Samita ASBL

The Dhamma in one’s own language

The metta sutta in Saarland: Es Metta-Sutta

Was de Buddha iwwer die Liebe gesad hat

Das do soll ma mache,
wemma verstann hat, was gudd is,
un wemma de Wää zum Friede kennt:
Ma soll wisse, wie ma ebbes anpackt, un soll offrichtig sin,
soll grad eraus und sanft schwätze,
soll bescheiden sin un net engebillt,
zufriede un leicht froh se mache,
soll sich net zuviel Pflichte offlade un von genügsamer Art sin.
Friedlich un ruhig soll ma sin, un weise un geschickt,
net stolz oder fordernd.
Ma soll aach net es Klänschde mache,
was weise Mensche tadele würde.
Ma soll wünsche: Froh un in Sicherheit solle se sin―
dass doch alle Läwewese glicklich wäre!
Was es aach fer Läwewese gäbt:
Ob se stark sin oder schwach, kens werd ausgelosst,
die große un mächdische, die mittlere, die korze oder kläne,
die wo ma sien kann un die unsichtbare,
die wo nah un die wo weit ewegg läwe,
die wo schon gebor sin un die wo of e Geburt zusteiere―
dass doch alle Läwewese glicklich wäre!
Nimmand soll jemand anneres hinergehn
oder irgend e Läwewese in irgend änem Zustand verachde.
Nimmand soll aus Ärjer oder Unwille
annere Schade wünsche.
So wie e Mudder ihr Kind,
ihr änzisches Kind mit ihrem Läwe beschützt,
so soll ma mit eme grenzelose Herz
alle Läwewese umfasse;
ma soll Freindlichkät iwwer die ganz Welt ausstrahle:
no owwe zum Himmel,
no unne in die Tiefe,
un ganz ronderum ohne Grenze,
frei von Hass oder Unwille.
Ob ma steht oder geht, sitzt oder leit,
solang ma net schläfrig is,
soll ma das in Erinnerung behalle.
Es heischt, das wär e erhabenes Läwe.
Wemma sich net an falsche Vorstellunge klammert,
e reines Herz hat un klar sieht,
wemma dezu von sinnlichem Verlange frei is,
werd ma nimmeh in der do Welt gebor.

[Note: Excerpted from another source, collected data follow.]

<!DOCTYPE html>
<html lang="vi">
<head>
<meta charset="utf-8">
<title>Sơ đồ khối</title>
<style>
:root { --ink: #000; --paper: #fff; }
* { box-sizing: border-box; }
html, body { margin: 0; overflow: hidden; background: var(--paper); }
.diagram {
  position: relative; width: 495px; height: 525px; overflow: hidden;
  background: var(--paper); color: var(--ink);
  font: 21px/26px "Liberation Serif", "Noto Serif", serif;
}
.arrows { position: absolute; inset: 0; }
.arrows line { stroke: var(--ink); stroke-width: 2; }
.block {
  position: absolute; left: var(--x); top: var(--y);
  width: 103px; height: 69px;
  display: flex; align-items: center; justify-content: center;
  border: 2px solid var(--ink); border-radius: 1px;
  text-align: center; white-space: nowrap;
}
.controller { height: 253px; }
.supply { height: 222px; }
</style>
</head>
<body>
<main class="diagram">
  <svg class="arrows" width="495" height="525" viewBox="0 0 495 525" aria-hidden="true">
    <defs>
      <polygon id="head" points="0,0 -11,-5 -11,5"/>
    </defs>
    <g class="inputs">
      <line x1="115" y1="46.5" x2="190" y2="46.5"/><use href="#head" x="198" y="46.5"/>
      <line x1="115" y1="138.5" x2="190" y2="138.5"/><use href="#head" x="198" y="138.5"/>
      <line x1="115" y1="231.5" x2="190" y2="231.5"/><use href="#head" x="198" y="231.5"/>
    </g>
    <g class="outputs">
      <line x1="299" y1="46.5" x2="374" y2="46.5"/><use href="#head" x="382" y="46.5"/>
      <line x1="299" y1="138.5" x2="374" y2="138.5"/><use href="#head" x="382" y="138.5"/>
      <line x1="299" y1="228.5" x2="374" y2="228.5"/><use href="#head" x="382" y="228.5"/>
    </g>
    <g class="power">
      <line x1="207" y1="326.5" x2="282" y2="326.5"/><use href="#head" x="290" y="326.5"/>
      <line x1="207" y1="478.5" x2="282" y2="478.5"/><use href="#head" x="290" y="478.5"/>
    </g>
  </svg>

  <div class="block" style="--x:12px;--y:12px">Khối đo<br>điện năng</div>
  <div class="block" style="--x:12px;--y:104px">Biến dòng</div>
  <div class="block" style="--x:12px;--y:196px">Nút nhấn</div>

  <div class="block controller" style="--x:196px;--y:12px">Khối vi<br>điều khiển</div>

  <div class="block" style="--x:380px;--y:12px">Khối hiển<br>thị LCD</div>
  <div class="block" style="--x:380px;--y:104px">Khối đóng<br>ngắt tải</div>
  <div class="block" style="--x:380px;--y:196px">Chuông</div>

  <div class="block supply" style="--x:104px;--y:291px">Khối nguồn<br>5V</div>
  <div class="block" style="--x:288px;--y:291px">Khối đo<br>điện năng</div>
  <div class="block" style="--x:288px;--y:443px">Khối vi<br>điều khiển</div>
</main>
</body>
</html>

—Sutta Nipata 1.8

Doing this translation had some unexpected effect on me: I really felt the text is resonating with me on a much deeper level than in any other language I’ve read it in so far. Saarland has been my very first language, my mother tongue, what I’ve grown up with. And it resonates much deeper with the emotional part of my being than anything else. Reading my translation out loud I felt this is the way to naturally understand its meaning. And so I can most deeply appreciate why the Buddha encouraged people to learn the Dhamma in their own language!

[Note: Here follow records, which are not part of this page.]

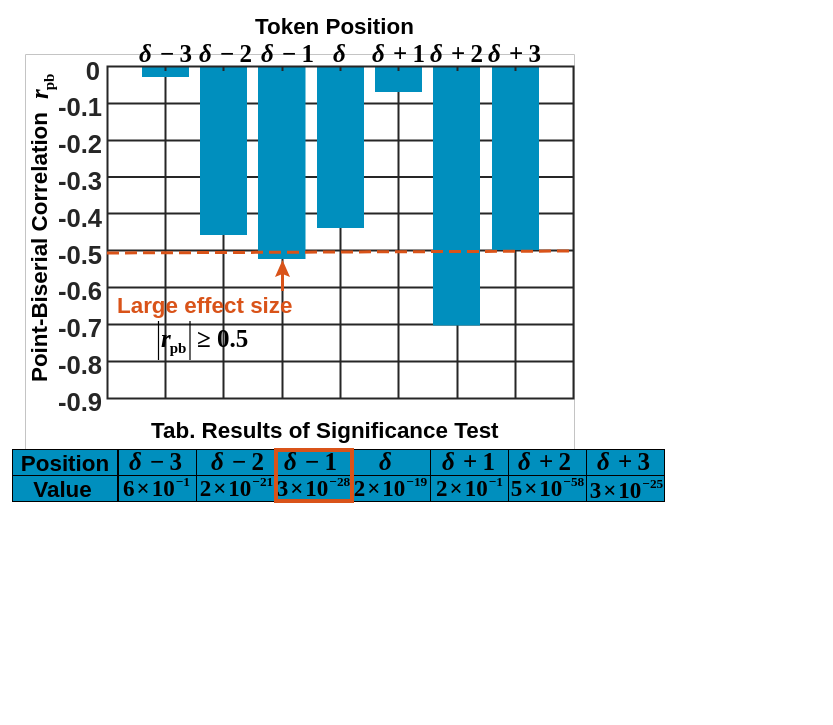
<!DOCTYPE html>
<html lang="en">
<head>
<meta charset="utf-8">
<title>Point-Biserial Correlation by Token Position</title>
<style>
:root { --bar: #008fbe; --accent: #d95319; --grid: #262626; --frame: #c4c4c4; --ink: #000; --sans: "Liberation Sans", Arial, sans-serif; --serif: "Liberation Serif", "Times New Roman", serif; }
* { box-sizing: border-box; margin: 0; padding: 0; }
html, body { width: 833px; height: 725px; overflow: hidden; background: #fff; }
body { position: relative; color: var(--ink); font: bold 22.4px/26px var(--sans); white-space: nowrap; }
.plot { position: absolute; inset: 0; }
.title, .caption, .note, .formula, .y-title, .x-label { position: absolute; font-weight: bold; }
.title { left: 255px; top: 14px; font-size: 22.4px; }
.caption { left: 151px; top: 418px; font-size: 22.4px; }
.note { left: 117px; top: 293px; color: var(--accent); }
.y-title { left: 27px; top: 382px; transform: rotate(-90deg); transform-origin: 0 0; }
.y-title .symbol { position: absolute; left: 283px; top: 0; }
.y-ticks { position: absolute; left: 40px; top: 52.6px; width: 62px; display: grid; grid-auto-rows: 36.8px; list-style: none; text-align: right; font-size: 25.6px; line-height: 37px; color: var(--grid); }
.y-ticks li:first-child { padding-right: 2px; }
.position { display: flex; width: 53px; font: bold 25px/28px var(--serif); }
.position i { width: 21px; }
.position b { width: 14px; }
.position span { margin-left: auto; }
.position.center { width: 13px; }
.x-label { top: 40px; }
.symbol { font: bold 25px/26px var(--serif); }
.symbol sub { font-size: 15px; line-height: 0; vertical-align: -6px; margin-left: -1px; }
.symbol i { font-style: italic; }
.formula { left: 161px; top: 326px; width: 90px; height: 28px; }
.formula .relation { position: absolute; left: 36px; top: 0; font: bold 25px/26px var(--serif); }
.results { position: absolute; left: 12px; top: 449px; width: 653px; height: 53px; display: grid; grid-template-columns: 106px repeat(7, 78px); grid-template-rows: 26px 26px; border: solid var(--ink); border-width: 1px 0 0 1px; background: var(--bar); }
.results > div { display: flex; justify-content: center; border: solid var(--ink); border-width: 0 1px 1px 0; }
.results > .head { line-height: 28px; border-right-width: 2px; }
.results .position { position: relative; top: -2px; }
.value { font: bold 23px/26px var(--serif); position: relative; top: 0; }
.value b { margin: 0 2px; }
.value sup { font-size: 13.3px; line-height: 0; vertical-align: 10px; margin-left: 1px; }
.highlight { position: absolute; left: 274px; top: 448px; width: 80px; height: 55px; border: 4px solid var(--accent); }
</style>
</head>
<body>
<svg class="plot" width="833" height="725" viewBox="0 0 833 725" role="img" aria-label="Bar chart of correlation by token position">
  <path d="M25.5 449V54.5H574.5V449" fill="none" stroke="var(--frame)"/>
  <g stroke="var(--grid)" stroke-width="2">
    <path d="M108 103.5H574M108 140.5H574M108 177H574M108 213.5H574M108 250.5H574M108 287.5H574M108 324.5H574M108 361.5H574"/>
    <path d="M165.5 67V398M223.5 67V398M282.5 67V398M340.5 67V398M398.5 67V398M457.5 67V398M515.5 67V398"/>
  </g>
  <g fill="var(--bar)">
    <rect x="142" y="67" width="47" height="10"/>
    <rect x="200" y="67" width="47" height="168"/>
    <rect x="258" y="67" width="47.5" height="192"/>
    <rect x="317" y="67" width="47" height="161"/>
    <rect x="375" y="67" width="47" height="25"/>
    <rect x="433" y="67" width="47" height="258.5"/>
    <rect x="492" y="67" width="47" height="183"/>
  </g>
  <g fill="none" stroke="var(--grid)" stroke-width="2">
    <rect x="107.5" y="66.5" width="466" height="332"/>
    <path d="M165.5 67V71M223.5 67V71M282.5 67V71M340.5 67V71M398.5 67V71M457.5 67V71M515.5 67V71"/>
  </g>
  <path d="M107 253L574 251" stroke="var(--accent)" stroke-width="3" stroke-dasharray="12 6"/>
  <path d="M282.5 291V270" stroke="var(--accent)" stroke-width="3"/>
  <path d="M282.5 260L290 277L282.5 274L275 277Z" fill="var(--accent)"/>
  <path d="M158.5 321V360M190 321V360" stroke="var(--ink)" stroke-width="1.2"/>
</svg>

<h1 class="title">Token Position</h1>
<div class="position x-label" style="left:139px"><i>δ</i><b>−</b><span>3</span></div>
<div class="position x-label" style="left:199px"><i>δ</i><b>−</b><span>2</span></div>
<div class="position x-label" style="left:261px"><i>δ</i><b>−</b><span>1</span></div>
<div class="position x-label center" style="left:333px"><i>δ</i></div>
<div class="position x-label" style="left:372px"><i>δ</i><b>+</b><span>1</span></div>
<div class="position x-label" style="left:430px"><i>δ</i><b>+</b><span>2</span></div>
<div class="position x-label" style="left:488px"><i>δ</i><b>+</b><span>3</span></div>

<div class="y-title">Point-Biserial Correlation <span class="symbol"><i>r</i><sub>pb</sub></span></div>
<ul class="y-ticks">
  <li>0</li><li>-0.1</li><li>-0.2</li><li>-0.3</li><li>-0.4</li><li>-0.5</li><li>-0.6</li><li>-0.7</li><li>-0.8</li><li>-0.9</li>
</ul>

<p class="note">Large effect size</p>
<div class="formula"><span class="symbol"><i>r</i><sub>pb</sub></span><span class="relation">≥ 0.5</span></div>

<h2 class="caption">Tab. Results of Significance Test</h2>
<div class="results">
  <div class="head">Position</div>
  <div><span class="position" style="left:-2px"><i>δ</i><b>−</b><span>3</span></span></div>
  <div><span class="position" style="left:2px"><i>δ</i><b>−</b><span>2</span></span></div>
  <div><span class="position" style="left:-3px"><i>δ</i><b>−</b><span>1</span></span></div>
  <div><span class="position center" style="left:-6px"><i>δ</i></span></div>
  <div><span class="position" style="left:-1px"><i>δ</i><b>+</b><span>1</span></span></div>
  <div><span class="position" style="left:-3px"><i>δ</i><b>+</b><span>2</span></span></div>
  <div><span class="position" style="left:-2px"><i>δ</i><b>+</b><span>3</span></span></div>
  <div class="head" style="padding-right:5px">Value</div>
  <div><span class="value" style="left:-1px">6<b>×</b>10<sup>−1</sup></span></div>
  <div><span class="value" style="left:1px">2<b>×</b>10<sup>−21</sup></span></div>
  <div><span class="value">3<b>×</b>10<sup>−28</sup></span></div>
  <div><span class="value" style="left:-1px">2<b>×</b>10<sup>−19</sup></span></div>
  <div><span class="value">2<b>×</b>10<sup>−1</sup></span></div>
  <div><span class="value">5<b>×</b>10<sup>−58</sup></span></div>
  <div><span class="value" style="left:1px;top:2px">3<b>×</b>10<sup>−25</sup></span></div>
</div>
<div class="highlight"></div>
</body>
</html>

Therefore: Thank you so much, Venerable @Vimala, for this suggestion!*

(*This translation was made in reply to this challenge.)

Saarland is actually a spoken language, not a written one. As soon as we go to school and start writing, the very first thing they try to teach us is real, ‘proper’ German—I say ‘try’, because hardly any Saarlander manages to learn proper German ever in their lives. Even Erich Honecker, head of state of the GDR, was always recognizable as a Saarlander by his pronunciation (not that he’s one we’ve been particularly proud of… ).

As it is a spoken language there is no official orthography for Saarland. Actually there are a number of authors who started writing in this language over the last decades; but the first texts published were mostly joke texts, like little booklets describing all the peculiarities of the language that seem strange or funny to other Germans. But there are also some more serious writers, probably not taken all too seriously by the audience, that is to say there’s a limited number of readers. I also didn’t keep track with what they’ve published, so I don’t know whether or not there is some agreement as to orthography.

Given this background, translating the metta sutta into Saarland has been quite a challenge. Especially I had to get over the idea that I’m going to translate into a joke language. As some authors who write joke books in Saarland seem to compete for making up the weirdest kinds of spelling (so that it becomes increasingly difficult to figure out how a word should be pronounced), I tried to make some compromises between capturing every nuance in the differences in pronunciation between German and Saarland and keeping the text readable.

Doing this work sheds a completely new light on this my mother tongue: Usually it has kind of the taste of not being fit for those things that really matter in life; that it’s just for jokes and children’s stuff. Having made a translation of the metta sutta in Saarland now gives the language a new value for me, makes it more meaningful. When reading my translation out loud there occurred the thought that with this even my mother might be able to catch a little glimpse of the Dhamma… who knows!

May this translation be beneficial to many beings!

I’m still adding an audio file for the pronunciation:

(By Anagarika Sabbamitta)